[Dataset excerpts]
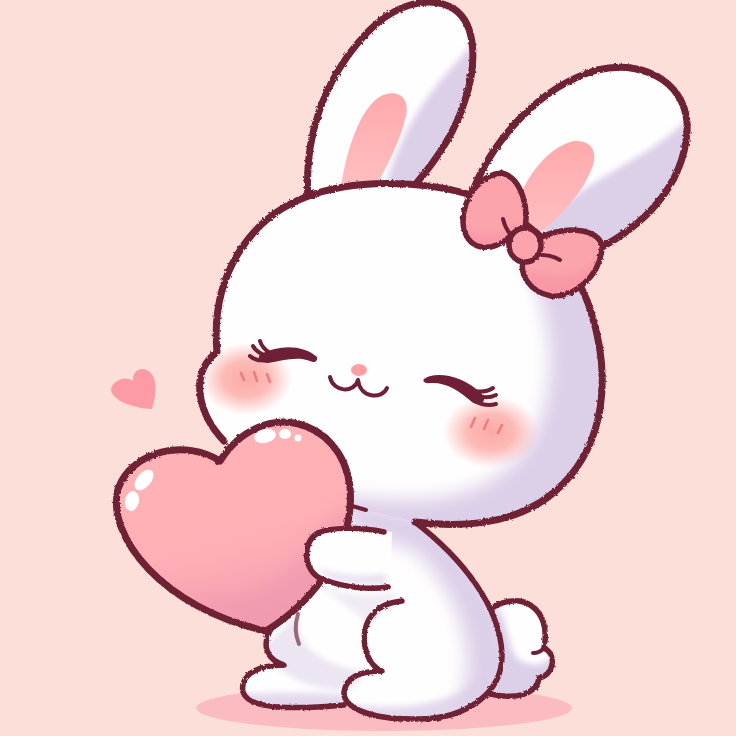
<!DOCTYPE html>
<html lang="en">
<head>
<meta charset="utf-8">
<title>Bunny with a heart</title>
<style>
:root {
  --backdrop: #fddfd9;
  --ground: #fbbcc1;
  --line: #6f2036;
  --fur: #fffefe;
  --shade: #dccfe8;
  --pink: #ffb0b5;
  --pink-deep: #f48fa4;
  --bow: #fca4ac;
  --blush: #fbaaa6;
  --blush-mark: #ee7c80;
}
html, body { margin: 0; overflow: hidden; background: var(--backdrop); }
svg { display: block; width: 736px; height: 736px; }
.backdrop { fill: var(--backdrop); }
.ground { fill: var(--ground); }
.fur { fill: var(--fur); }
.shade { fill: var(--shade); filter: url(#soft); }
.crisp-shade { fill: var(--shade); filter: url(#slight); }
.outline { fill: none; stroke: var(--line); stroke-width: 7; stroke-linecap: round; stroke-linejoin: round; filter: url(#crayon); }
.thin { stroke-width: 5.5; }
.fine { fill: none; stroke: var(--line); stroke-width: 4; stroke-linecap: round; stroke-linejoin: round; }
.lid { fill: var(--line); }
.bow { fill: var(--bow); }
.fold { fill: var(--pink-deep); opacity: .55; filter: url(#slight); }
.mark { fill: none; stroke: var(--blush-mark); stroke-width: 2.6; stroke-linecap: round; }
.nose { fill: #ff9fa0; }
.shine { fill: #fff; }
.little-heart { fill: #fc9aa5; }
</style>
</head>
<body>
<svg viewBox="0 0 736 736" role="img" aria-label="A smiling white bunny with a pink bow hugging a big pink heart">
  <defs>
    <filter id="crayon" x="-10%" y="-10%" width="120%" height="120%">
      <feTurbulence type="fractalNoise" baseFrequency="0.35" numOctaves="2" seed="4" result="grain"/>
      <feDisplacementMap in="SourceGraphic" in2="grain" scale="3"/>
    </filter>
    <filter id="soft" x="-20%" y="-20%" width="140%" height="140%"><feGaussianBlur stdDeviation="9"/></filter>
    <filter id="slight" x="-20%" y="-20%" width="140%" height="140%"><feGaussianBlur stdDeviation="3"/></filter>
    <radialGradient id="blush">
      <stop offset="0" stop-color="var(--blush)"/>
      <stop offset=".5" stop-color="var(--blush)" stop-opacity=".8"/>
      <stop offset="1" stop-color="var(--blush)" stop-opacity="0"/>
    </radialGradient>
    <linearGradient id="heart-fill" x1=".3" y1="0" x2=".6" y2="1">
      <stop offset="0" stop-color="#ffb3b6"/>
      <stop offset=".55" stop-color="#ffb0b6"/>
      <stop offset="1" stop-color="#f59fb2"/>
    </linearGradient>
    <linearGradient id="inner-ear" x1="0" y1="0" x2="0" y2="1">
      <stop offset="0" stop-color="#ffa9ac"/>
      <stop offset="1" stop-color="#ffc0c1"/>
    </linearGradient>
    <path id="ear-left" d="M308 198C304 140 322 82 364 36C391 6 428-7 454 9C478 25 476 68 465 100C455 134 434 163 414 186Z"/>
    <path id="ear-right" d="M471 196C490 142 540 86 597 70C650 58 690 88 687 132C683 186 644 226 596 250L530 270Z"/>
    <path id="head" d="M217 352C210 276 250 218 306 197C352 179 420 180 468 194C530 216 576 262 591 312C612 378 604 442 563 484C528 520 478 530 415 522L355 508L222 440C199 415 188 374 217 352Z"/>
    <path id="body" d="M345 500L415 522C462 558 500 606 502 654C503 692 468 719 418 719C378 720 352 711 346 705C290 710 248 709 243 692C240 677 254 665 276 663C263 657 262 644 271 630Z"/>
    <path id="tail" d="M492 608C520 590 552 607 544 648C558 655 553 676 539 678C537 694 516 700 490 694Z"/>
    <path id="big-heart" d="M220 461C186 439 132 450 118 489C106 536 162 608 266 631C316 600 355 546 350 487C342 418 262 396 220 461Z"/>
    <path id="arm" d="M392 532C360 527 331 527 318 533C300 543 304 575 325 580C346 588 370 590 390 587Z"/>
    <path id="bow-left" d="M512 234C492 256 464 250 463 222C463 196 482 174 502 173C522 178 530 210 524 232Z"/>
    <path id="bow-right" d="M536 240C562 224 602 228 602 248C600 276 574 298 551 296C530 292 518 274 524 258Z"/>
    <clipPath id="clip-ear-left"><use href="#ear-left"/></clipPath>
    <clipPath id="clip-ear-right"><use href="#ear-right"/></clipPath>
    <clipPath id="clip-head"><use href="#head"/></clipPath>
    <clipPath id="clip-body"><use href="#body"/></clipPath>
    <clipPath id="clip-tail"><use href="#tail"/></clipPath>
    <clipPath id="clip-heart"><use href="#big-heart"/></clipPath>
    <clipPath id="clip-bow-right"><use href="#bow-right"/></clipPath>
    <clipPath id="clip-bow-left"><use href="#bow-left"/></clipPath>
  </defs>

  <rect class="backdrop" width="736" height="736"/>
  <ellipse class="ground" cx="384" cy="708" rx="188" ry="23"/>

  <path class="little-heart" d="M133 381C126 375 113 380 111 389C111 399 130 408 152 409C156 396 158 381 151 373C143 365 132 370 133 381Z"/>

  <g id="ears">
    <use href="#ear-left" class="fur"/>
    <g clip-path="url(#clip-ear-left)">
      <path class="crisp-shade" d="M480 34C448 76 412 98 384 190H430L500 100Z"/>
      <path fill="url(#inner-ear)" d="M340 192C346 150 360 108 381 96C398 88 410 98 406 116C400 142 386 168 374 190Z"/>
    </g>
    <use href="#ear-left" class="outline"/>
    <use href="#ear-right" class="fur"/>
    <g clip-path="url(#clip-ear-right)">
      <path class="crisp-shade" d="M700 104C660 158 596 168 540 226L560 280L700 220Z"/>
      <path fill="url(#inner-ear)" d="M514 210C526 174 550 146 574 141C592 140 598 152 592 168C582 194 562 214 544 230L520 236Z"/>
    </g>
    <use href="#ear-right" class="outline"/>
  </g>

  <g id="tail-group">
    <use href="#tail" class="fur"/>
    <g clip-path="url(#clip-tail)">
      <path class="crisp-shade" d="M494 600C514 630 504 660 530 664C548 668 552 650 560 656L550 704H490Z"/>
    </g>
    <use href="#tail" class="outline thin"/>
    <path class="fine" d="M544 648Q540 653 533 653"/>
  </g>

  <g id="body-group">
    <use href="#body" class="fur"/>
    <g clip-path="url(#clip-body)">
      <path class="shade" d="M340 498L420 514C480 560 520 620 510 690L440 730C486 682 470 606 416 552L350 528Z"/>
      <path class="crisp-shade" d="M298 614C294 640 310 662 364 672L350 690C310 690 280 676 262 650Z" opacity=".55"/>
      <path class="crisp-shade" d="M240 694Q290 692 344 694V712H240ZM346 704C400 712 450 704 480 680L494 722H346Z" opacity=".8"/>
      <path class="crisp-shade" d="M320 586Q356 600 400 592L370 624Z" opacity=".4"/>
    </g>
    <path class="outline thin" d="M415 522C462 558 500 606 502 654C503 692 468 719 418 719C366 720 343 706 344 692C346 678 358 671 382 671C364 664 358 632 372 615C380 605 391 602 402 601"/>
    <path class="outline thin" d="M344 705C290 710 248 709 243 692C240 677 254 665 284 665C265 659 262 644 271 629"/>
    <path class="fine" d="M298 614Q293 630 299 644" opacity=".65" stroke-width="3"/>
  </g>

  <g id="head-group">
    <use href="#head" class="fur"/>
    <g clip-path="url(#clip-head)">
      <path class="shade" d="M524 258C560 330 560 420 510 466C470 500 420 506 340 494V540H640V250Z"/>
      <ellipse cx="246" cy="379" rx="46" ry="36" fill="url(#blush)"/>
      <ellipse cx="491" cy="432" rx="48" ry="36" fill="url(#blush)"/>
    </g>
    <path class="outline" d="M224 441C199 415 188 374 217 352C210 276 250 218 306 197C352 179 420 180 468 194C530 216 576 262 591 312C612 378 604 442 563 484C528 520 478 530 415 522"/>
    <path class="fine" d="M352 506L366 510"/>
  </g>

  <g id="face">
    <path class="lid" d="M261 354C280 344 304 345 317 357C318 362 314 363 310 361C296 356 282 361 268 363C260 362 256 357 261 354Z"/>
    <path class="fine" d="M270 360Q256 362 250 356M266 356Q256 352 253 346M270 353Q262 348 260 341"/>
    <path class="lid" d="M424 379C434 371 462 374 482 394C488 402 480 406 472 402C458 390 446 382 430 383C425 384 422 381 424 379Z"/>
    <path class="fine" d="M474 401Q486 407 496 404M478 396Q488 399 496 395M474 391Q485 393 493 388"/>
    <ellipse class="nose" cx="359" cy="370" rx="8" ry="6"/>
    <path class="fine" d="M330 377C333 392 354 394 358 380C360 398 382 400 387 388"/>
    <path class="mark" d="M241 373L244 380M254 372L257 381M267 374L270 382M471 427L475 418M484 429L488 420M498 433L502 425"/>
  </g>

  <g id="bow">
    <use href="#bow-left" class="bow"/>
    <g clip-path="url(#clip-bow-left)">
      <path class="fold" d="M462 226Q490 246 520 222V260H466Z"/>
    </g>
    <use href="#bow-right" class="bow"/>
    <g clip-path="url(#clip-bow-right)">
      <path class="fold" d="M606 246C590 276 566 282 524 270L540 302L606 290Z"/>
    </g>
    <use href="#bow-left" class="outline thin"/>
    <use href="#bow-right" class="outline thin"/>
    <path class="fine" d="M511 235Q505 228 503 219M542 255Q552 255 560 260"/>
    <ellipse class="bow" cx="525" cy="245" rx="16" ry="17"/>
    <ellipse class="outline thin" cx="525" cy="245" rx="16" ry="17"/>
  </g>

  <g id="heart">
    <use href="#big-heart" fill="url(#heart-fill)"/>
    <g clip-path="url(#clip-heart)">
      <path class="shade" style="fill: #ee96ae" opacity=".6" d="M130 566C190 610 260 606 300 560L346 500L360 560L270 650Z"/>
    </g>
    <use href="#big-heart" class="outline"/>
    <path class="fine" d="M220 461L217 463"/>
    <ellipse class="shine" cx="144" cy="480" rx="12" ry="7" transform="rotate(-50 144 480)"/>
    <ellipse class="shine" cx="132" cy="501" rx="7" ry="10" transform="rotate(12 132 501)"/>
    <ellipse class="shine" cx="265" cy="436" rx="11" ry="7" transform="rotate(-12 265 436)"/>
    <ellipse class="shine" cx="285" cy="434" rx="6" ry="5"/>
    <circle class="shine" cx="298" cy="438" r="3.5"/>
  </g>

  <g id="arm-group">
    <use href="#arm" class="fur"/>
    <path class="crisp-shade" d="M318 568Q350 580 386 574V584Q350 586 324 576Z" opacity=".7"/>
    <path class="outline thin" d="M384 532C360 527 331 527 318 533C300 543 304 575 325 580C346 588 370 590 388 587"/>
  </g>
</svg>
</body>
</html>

■ **YOUR ASSIGNMENT**:
The answer must be a single number: the count of lines in the data that contain the word "heart".

■ **REPLY TO THE EXERCISE**:
11